Restate exactly, and only, the lines from the one containing "612 L811 731" through the end of the entries, keeping both endpoints.

EXERCISE INPUT:

----------------------------------------

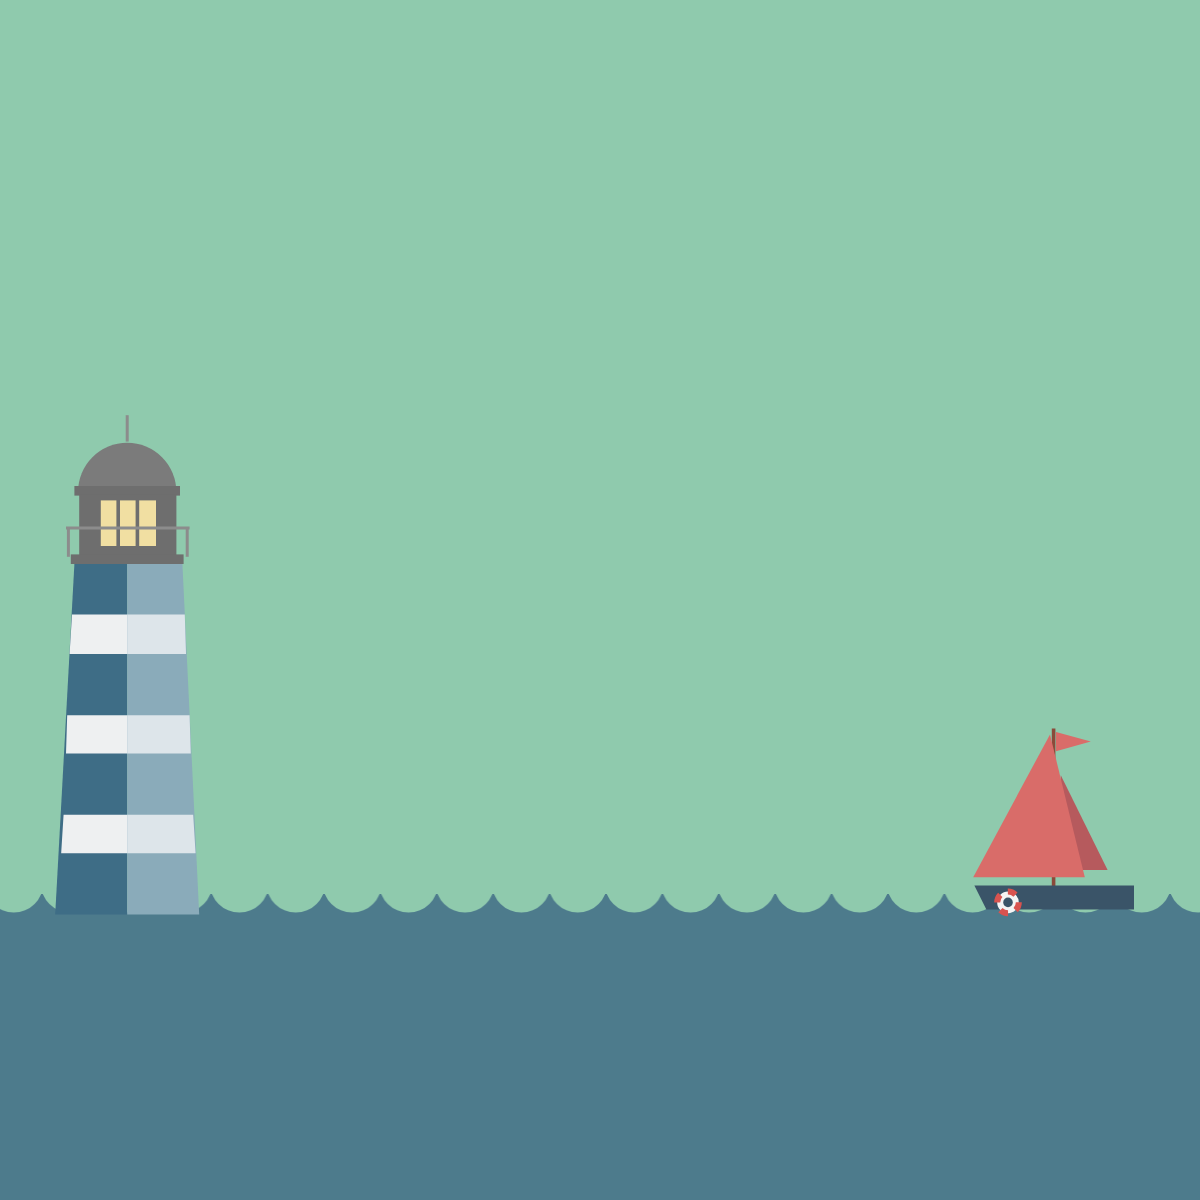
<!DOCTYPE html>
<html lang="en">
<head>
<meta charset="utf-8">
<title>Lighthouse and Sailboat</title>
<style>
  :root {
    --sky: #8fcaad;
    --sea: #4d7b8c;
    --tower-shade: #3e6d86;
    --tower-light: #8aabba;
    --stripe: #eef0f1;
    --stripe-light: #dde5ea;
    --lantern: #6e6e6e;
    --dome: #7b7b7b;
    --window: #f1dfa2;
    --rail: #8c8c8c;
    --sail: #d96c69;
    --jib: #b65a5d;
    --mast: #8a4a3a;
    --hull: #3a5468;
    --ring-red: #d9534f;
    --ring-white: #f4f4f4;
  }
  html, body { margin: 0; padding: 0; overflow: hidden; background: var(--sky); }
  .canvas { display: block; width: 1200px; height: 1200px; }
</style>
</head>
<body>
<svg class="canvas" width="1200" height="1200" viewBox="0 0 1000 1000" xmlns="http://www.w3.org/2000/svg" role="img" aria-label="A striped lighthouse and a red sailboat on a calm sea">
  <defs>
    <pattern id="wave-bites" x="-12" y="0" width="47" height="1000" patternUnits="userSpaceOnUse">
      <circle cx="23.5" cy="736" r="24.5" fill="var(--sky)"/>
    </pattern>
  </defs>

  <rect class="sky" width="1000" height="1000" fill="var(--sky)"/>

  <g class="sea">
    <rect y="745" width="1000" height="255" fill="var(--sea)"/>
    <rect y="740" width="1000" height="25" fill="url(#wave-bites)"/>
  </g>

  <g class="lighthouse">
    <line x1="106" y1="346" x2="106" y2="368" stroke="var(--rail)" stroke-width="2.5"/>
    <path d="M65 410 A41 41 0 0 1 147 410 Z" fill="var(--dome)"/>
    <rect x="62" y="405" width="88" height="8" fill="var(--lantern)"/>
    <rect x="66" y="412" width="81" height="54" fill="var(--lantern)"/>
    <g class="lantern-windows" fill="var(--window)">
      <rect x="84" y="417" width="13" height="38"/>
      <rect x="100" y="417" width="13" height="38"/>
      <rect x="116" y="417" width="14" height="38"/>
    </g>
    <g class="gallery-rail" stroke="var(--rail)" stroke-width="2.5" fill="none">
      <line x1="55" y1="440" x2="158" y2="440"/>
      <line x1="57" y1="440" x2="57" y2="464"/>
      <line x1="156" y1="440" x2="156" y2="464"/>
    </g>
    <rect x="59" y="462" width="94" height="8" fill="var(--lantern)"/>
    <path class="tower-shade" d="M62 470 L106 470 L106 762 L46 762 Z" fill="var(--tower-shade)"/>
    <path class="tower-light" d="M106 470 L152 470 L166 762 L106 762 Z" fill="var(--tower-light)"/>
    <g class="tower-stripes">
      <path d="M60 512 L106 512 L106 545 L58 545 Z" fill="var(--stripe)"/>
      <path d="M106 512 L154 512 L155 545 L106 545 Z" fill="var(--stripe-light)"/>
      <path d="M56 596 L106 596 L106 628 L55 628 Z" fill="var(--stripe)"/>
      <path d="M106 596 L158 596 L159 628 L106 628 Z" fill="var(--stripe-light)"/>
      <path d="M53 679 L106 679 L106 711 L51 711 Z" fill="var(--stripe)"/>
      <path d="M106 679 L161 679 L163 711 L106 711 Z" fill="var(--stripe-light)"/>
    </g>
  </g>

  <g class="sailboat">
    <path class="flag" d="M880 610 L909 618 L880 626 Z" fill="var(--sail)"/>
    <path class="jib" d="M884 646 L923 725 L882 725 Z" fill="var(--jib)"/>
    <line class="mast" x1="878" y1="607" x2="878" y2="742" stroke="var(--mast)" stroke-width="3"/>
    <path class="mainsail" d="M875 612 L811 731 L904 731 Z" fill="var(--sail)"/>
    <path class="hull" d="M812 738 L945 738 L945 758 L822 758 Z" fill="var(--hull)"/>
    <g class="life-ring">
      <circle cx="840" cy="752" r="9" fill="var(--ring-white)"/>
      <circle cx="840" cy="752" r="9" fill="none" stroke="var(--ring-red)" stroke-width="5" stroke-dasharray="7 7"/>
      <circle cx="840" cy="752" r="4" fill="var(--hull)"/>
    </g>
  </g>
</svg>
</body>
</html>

----------------------------------------

WRITTEN SOLUTION:
    <path class="mainsail" d="M875 612 L811 731 L904 731 Z" fill="var(--sail)"/>
    <path class="hull" d="M812 738 L945 738 L945 758 L822 758 Z" fill="var(--hull)"/>
    <g class="life-ring">
      <circle cx="840" cy="752" r="9" fill="var(--ring-white)"/>
      <circle cx="840" cy="752" r="9" fill="none" stroke="var(--ring-red)" stroke-width="5" stroke-dasharray="7 7"/>
      <circle cx="840" cy="752" r="4" fill="var(--hull)"/>
    </g>
  </g>
</svg>
</body>
</html>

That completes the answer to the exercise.